As the Democratic race continues, here are four things conservatives should keep in mind.
First: Today’s Democratic party is well to the Left of where it was in 2000: on health care, on taxes, on trade, on foreign policy. On social issues it has moved right only cosmetically. A very few conservatives have flirted with endorsing the Democrats this year, out of their frustration with President Bush or Senator McCain. Their cases are fanciful.
Second: Even though he just lost Pennsylvania decisively, Senator Obama is still likely to win the Democratic nomination. Hillary Clinton’s supporters will argue that she is a stronger candidate, more capable than he is of reaching the downscale whites, union members, Catholics, and Hispanics the party will need to win in November. It is a plausible argument. But there are sufficiently plausible arguments on the other side that super-delegates are unlikely to be swayed in large numbers to support her over Obama — especially since Obama has a popular-vote lead and the support of both black voters and the media.
Third: Obama has real weaknesses, which, as liberal writer John Judis put it after the Pennsylvania vote, “grow more apparent with each successive primary.” Senator McCain can turn those weaknesses to his advantage if he devises a conservative program that can help lower middle class voters pursue their aspirations. We like both McCain’s corporate tax cut and his health-care plan, but it would be wise if he spoke more about the latter and less about the former than he has been doing.

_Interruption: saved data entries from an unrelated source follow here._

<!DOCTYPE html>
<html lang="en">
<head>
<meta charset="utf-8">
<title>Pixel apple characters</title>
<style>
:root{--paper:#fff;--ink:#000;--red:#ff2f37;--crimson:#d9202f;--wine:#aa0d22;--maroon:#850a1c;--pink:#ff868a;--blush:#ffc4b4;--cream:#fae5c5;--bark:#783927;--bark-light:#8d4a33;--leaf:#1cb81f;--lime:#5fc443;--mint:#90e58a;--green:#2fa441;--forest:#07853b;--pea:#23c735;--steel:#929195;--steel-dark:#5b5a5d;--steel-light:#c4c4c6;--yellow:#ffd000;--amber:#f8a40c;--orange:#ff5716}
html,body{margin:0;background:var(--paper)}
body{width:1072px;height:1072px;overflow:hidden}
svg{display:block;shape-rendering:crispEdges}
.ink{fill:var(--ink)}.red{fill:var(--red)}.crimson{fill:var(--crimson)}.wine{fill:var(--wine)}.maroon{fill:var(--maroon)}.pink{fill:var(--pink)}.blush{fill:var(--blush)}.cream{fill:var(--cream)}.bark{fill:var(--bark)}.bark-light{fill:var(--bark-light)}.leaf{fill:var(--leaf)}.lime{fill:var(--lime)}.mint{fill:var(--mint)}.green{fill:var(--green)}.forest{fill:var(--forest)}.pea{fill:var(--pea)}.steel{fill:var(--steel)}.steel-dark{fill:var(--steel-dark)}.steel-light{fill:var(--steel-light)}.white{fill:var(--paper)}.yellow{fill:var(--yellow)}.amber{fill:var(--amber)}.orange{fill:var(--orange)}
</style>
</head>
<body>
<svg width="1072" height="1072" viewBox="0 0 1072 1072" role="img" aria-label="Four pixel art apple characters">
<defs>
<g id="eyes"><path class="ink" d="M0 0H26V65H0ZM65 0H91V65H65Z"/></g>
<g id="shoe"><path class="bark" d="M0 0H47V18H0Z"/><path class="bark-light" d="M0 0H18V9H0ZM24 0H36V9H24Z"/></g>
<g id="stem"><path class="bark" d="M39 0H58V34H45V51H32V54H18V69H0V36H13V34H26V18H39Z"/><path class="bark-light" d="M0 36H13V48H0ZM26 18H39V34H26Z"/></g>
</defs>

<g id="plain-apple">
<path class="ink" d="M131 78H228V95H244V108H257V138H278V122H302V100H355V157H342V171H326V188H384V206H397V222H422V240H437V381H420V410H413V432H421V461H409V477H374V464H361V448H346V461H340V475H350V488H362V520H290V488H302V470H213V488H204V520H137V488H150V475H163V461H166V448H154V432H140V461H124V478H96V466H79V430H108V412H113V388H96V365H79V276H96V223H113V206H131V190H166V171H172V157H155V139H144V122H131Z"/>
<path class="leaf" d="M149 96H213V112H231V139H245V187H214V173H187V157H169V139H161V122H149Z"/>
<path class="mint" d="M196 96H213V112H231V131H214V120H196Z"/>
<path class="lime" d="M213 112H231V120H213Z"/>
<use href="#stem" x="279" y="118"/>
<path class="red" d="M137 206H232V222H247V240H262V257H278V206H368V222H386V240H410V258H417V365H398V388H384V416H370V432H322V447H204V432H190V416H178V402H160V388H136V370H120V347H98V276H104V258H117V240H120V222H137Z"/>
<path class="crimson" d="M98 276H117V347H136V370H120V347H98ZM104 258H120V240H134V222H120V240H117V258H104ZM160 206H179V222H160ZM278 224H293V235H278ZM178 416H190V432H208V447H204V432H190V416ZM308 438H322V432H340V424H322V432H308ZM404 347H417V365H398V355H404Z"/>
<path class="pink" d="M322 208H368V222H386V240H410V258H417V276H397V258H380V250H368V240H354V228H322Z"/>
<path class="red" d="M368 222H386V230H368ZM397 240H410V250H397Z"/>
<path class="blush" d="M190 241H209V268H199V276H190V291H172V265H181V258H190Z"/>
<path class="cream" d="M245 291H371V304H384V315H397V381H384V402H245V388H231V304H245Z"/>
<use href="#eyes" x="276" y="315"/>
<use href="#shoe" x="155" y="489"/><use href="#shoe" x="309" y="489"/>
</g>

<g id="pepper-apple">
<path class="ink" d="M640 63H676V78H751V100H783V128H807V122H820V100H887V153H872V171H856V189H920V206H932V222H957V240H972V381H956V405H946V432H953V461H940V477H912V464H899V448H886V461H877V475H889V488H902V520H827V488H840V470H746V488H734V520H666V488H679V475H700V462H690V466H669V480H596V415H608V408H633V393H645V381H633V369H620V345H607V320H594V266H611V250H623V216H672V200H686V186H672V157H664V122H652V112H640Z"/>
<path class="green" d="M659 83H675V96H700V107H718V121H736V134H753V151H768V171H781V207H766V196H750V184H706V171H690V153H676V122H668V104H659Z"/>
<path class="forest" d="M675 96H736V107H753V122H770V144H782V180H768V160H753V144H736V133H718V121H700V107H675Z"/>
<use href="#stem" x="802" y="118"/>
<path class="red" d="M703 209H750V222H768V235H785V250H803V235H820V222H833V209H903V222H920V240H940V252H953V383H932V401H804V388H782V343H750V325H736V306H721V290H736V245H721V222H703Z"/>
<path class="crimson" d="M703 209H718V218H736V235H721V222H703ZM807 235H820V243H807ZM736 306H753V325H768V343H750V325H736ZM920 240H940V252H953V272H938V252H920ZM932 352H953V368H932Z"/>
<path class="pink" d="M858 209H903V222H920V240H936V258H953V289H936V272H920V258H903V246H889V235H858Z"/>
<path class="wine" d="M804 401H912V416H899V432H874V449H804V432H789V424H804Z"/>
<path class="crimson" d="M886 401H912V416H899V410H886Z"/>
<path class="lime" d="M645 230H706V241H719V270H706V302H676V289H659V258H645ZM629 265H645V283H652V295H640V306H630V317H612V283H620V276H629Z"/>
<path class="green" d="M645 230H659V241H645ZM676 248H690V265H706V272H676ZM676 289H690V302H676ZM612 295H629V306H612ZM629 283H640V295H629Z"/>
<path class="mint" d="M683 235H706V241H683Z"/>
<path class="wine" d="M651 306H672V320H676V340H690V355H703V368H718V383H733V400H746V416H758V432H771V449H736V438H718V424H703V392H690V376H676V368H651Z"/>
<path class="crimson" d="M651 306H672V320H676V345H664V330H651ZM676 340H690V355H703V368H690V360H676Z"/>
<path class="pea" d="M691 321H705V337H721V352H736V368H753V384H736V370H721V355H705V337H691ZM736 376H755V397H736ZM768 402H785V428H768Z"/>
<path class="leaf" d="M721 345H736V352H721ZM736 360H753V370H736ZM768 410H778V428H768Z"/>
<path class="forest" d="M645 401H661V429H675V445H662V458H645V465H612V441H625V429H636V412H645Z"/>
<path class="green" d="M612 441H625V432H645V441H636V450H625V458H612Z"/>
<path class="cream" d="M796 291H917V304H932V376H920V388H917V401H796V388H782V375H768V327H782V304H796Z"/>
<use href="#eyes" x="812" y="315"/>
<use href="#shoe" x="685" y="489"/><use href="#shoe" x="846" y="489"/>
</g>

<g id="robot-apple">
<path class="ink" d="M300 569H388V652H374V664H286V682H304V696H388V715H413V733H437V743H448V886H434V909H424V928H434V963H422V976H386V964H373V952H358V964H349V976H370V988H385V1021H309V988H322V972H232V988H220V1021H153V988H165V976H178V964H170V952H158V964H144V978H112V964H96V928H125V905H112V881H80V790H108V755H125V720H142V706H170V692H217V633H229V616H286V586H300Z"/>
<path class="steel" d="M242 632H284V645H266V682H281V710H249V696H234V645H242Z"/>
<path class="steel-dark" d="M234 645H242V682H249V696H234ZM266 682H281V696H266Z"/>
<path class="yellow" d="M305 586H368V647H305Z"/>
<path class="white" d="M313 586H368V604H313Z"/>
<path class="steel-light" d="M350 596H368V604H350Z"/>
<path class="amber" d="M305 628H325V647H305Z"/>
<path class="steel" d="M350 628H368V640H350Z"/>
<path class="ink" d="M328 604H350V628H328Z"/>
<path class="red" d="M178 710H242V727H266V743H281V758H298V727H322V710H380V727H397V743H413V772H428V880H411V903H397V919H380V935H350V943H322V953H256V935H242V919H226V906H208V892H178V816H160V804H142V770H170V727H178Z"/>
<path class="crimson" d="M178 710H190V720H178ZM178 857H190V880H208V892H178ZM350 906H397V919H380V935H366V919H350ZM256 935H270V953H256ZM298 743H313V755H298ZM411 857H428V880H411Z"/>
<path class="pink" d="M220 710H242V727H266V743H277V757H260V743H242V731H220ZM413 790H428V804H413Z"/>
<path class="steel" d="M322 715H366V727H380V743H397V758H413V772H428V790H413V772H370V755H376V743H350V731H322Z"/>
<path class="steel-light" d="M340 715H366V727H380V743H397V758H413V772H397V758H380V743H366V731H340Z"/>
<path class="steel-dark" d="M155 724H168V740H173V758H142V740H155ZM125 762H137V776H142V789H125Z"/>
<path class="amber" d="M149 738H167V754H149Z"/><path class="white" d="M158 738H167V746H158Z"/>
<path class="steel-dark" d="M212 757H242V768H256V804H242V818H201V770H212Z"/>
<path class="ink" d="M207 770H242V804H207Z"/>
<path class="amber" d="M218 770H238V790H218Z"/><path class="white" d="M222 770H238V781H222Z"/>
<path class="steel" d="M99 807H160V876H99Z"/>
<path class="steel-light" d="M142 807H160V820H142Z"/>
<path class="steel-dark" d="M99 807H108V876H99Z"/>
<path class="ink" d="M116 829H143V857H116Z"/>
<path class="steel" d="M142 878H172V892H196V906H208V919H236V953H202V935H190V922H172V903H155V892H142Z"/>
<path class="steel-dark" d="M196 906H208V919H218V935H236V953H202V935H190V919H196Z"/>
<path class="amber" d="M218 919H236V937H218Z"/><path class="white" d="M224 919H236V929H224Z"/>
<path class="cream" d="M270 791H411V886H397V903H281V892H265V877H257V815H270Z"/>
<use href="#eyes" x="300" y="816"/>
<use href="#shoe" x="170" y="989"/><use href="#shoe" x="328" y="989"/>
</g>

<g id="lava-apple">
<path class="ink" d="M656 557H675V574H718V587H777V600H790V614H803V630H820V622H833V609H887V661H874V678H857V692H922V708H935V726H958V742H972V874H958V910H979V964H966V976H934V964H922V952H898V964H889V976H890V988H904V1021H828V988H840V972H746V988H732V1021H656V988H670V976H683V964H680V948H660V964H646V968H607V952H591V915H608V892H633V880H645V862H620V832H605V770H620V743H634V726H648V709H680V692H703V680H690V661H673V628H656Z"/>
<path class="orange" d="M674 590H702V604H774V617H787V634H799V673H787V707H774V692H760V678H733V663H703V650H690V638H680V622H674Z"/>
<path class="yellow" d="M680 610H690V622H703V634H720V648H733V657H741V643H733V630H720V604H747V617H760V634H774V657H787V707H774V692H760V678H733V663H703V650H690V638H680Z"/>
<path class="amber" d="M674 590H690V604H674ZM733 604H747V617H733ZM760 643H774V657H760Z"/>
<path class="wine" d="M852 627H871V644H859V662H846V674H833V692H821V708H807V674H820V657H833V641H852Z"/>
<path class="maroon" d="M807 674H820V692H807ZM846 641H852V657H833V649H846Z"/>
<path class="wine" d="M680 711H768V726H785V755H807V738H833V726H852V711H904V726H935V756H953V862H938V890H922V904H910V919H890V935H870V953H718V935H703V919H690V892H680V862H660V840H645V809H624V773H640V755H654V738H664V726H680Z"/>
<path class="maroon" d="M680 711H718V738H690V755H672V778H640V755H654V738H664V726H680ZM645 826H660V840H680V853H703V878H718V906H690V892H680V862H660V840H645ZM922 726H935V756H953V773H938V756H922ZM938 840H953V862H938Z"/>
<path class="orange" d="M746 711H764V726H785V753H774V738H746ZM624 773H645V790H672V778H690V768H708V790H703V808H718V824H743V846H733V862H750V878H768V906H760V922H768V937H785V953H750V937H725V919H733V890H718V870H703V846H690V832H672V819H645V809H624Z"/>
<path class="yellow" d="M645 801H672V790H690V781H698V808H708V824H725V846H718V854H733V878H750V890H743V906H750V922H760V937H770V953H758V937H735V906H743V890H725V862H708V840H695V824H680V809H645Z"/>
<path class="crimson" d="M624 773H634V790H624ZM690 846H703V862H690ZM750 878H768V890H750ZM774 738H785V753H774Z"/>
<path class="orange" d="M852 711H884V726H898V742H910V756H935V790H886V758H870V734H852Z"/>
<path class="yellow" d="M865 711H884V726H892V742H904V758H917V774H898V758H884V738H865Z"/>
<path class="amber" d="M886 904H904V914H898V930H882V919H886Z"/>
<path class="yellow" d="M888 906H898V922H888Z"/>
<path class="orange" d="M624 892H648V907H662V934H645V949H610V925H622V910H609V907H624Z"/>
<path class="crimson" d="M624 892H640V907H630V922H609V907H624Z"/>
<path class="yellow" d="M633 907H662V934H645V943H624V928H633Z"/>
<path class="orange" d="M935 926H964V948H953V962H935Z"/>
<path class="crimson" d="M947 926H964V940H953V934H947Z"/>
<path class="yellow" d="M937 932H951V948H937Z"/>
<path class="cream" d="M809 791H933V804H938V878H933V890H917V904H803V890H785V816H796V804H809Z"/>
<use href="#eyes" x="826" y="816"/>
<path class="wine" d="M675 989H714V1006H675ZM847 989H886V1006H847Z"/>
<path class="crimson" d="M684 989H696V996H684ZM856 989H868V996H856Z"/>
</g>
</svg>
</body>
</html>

Fourth: Even with those weaknesses and a smart Republican campaign, the Democrats have to be favored to win the presidential race. The Democratic candidates have been tearing each other down, but McCain has lost a little ground against Obama in the polls and is now slightly behind him. McCain has his work cut out for him, and so do conservatives.